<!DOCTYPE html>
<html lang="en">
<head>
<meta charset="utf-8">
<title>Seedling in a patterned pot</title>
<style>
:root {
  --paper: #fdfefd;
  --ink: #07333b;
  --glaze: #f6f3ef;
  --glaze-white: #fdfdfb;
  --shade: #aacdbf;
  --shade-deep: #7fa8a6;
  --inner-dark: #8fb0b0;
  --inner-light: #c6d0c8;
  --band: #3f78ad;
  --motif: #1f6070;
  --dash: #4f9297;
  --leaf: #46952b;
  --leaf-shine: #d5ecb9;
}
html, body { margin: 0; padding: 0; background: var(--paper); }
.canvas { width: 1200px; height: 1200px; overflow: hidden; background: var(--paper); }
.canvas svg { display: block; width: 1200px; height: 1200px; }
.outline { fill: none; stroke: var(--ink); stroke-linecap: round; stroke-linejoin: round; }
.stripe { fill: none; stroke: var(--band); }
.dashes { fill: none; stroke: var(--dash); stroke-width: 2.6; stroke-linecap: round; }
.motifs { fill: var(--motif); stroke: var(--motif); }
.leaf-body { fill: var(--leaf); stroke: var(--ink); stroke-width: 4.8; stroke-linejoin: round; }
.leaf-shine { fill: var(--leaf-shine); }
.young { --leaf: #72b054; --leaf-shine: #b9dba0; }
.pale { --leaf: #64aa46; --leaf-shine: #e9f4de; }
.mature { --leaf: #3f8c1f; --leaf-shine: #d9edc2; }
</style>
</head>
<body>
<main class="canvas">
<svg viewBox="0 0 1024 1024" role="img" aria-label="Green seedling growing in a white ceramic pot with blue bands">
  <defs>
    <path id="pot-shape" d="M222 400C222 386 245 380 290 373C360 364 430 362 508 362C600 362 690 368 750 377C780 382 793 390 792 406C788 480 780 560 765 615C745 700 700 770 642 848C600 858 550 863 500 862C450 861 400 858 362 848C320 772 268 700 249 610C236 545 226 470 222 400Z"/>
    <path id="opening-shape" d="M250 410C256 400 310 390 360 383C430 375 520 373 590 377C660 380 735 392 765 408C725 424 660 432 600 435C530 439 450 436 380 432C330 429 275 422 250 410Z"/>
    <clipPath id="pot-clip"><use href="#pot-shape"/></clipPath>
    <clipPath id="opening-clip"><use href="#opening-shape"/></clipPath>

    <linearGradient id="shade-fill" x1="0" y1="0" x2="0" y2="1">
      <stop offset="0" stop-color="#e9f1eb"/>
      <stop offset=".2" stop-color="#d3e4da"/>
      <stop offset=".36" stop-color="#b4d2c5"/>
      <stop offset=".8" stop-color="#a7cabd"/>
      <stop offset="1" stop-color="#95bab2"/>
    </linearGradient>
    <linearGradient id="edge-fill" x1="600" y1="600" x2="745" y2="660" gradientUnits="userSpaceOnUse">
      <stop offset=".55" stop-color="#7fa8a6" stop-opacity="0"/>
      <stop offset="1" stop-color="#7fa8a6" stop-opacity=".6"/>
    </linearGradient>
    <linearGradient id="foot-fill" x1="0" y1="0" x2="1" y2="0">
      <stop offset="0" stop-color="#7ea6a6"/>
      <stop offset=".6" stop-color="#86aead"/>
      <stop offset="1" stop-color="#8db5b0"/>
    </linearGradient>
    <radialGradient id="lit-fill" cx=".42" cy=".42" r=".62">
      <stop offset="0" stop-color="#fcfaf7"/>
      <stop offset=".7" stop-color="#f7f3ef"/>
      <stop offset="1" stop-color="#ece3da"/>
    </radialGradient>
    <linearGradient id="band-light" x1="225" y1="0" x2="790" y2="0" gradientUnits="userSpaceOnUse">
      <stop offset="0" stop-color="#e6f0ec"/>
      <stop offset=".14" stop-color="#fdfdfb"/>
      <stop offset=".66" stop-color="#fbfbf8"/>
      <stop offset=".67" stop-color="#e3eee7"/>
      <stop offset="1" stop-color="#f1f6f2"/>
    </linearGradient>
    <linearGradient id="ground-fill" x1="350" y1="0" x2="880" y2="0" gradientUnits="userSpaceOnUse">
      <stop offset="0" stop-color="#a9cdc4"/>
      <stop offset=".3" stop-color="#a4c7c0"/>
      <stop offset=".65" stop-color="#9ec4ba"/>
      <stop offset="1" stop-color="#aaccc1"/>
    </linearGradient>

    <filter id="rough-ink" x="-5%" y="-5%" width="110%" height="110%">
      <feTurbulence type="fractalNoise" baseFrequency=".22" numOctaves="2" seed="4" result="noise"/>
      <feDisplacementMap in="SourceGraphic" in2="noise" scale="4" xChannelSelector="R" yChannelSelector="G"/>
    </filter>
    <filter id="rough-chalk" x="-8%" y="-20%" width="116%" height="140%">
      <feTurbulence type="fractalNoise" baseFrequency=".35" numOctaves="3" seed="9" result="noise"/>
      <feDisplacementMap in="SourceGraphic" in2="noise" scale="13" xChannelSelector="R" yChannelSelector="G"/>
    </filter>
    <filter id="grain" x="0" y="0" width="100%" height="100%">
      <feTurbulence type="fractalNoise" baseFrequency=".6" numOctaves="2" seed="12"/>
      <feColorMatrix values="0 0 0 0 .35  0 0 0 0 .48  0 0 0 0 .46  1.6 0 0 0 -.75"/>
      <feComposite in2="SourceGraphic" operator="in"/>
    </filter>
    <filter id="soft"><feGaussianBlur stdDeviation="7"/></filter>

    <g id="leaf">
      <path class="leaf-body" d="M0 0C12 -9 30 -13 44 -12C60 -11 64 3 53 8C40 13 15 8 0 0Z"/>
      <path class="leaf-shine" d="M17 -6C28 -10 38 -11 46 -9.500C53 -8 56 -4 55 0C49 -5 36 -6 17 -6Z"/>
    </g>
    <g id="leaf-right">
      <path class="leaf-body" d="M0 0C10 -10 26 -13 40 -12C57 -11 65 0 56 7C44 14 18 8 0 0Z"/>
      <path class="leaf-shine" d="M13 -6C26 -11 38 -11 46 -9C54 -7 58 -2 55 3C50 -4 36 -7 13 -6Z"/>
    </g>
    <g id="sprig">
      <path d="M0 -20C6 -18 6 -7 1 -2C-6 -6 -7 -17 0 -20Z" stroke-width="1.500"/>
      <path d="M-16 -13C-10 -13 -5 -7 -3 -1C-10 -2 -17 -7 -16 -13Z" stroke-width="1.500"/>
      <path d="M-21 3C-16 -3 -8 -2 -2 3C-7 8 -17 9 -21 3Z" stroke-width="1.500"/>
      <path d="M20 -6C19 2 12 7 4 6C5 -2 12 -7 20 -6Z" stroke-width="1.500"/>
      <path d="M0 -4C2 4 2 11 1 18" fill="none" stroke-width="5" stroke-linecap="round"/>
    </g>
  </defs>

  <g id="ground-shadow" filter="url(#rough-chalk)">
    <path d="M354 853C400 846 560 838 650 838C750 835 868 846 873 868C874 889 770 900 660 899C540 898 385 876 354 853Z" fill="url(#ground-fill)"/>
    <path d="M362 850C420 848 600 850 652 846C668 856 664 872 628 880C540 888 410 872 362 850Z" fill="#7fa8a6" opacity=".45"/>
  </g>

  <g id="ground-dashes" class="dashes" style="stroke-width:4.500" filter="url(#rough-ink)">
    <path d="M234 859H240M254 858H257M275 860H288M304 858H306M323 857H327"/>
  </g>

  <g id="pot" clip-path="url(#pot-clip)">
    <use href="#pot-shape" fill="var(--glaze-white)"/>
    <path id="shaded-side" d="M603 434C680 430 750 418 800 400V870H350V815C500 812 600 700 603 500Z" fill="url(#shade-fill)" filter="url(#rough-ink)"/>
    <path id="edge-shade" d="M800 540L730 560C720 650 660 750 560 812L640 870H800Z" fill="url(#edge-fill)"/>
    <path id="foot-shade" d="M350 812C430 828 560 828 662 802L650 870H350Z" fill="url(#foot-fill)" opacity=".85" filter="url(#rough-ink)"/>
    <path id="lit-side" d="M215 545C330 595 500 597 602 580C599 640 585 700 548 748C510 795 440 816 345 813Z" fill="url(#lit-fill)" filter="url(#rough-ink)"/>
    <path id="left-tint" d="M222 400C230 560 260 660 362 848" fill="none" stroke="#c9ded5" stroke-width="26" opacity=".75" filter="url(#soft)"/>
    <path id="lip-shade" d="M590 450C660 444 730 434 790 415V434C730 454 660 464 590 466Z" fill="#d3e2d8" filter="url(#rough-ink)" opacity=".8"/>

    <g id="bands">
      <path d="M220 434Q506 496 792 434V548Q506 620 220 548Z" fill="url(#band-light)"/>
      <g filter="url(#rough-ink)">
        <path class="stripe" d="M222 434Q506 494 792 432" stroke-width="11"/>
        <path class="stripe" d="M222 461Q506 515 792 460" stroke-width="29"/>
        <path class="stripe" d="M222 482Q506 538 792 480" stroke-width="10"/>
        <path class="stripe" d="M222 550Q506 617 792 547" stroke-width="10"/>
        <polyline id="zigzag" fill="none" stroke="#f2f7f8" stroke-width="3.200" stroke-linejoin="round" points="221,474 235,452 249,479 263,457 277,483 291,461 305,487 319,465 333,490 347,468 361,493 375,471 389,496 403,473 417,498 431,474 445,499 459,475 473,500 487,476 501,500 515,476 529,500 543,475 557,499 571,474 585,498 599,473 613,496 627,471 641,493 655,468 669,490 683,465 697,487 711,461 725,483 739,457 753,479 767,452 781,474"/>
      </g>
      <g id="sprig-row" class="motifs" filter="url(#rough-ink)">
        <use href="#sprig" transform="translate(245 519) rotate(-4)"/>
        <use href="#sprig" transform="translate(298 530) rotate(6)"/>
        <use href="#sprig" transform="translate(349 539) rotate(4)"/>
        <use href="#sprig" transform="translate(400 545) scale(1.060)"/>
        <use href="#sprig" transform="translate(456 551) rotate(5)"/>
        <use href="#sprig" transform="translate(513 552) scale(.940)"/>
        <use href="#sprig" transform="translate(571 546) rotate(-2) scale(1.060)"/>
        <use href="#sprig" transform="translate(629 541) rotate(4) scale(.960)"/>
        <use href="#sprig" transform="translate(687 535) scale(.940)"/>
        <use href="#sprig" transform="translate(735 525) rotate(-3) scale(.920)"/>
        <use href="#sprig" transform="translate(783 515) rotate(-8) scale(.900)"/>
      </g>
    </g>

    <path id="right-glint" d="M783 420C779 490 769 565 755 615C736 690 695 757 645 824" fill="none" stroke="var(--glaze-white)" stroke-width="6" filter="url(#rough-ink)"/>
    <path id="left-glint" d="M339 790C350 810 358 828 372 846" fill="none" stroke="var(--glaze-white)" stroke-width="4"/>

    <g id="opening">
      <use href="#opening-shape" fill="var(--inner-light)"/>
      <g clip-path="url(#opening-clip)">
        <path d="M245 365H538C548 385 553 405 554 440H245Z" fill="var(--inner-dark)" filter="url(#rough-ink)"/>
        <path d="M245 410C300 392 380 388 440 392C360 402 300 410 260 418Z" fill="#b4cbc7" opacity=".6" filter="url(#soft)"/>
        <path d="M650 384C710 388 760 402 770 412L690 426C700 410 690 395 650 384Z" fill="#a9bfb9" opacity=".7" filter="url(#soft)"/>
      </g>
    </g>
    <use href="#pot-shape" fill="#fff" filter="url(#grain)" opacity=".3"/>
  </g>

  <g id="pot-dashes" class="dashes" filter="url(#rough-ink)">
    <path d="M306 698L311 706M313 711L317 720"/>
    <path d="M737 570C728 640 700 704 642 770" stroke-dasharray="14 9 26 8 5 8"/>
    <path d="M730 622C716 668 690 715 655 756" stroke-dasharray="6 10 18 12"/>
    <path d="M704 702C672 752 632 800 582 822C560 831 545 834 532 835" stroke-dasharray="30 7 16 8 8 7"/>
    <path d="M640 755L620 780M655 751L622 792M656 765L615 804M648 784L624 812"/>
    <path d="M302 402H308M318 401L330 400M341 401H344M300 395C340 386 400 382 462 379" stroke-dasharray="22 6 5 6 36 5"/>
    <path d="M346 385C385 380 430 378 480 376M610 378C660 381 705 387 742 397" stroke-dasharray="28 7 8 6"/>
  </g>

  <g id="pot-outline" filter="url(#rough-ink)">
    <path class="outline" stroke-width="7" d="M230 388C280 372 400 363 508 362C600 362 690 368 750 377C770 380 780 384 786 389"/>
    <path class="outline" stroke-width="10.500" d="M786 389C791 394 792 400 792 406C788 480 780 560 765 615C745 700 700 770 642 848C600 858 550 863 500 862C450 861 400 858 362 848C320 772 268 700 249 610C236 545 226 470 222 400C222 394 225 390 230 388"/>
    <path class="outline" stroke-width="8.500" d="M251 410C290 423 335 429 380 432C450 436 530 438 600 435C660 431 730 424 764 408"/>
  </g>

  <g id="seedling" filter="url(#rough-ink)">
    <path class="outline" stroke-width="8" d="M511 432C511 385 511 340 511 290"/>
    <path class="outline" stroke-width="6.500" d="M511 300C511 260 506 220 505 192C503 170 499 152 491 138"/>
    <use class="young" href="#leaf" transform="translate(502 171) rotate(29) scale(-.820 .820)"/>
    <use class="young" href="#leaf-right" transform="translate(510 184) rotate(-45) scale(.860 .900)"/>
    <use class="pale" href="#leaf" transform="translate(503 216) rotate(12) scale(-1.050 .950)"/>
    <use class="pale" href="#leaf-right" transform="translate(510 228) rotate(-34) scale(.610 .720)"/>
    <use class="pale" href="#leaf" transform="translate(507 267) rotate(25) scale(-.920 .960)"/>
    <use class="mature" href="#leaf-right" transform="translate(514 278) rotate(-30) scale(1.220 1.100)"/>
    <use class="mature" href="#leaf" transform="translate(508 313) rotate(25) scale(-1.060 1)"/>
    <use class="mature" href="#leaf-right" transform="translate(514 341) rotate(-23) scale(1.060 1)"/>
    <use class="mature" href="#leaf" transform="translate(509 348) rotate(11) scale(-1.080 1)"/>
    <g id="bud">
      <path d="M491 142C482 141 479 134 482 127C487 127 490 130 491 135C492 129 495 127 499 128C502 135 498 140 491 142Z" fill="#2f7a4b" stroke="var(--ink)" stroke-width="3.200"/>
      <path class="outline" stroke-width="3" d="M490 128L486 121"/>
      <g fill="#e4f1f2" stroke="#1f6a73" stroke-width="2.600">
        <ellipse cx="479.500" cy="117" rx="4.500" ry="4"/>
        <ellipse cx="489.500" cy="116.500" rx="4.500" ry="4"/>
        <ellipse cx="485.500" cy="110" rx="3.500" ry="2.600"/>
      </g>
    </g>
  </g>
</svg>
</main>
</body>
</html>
::::::::::
**PROBLEM DETAILS**: Lines from the start of the records through the one containing "block; width: 1200px;" are what should be retyped, exactly and in full, both ends included.

**ANSWER AREA**:
<!DOCTYPE html>
<html lang="en">
<head>
<meta charset="utf-8">
<title>Seedling in a patterned pot</title>
<style>
:root {
  --paper: #fdfefd;
  --ink: #07333b;
  --glaze: #f6f3ef;
  --glaze-white: #fdfdfb;
  --shade: #aacdbf;
  --shade-deep: #7fa8a6;
  --inner-dark: #8fb0b0;
  --inner-light: #c6d0c8;
  --band: #3f78ad;
  --motif: #1f6070;
  --dash: #4f9297;
  --leaf: #46952b;
  --leaf-shine: #d5ecb9;
}
html, body { margin: 0; padding: 0; background: var(--paper); }
.canvas { width: 1200px; height: 1200px; overflow: hidden; background: var(--paper); }
.canvas svg { display: block; width: 1200px; height: 1200px; }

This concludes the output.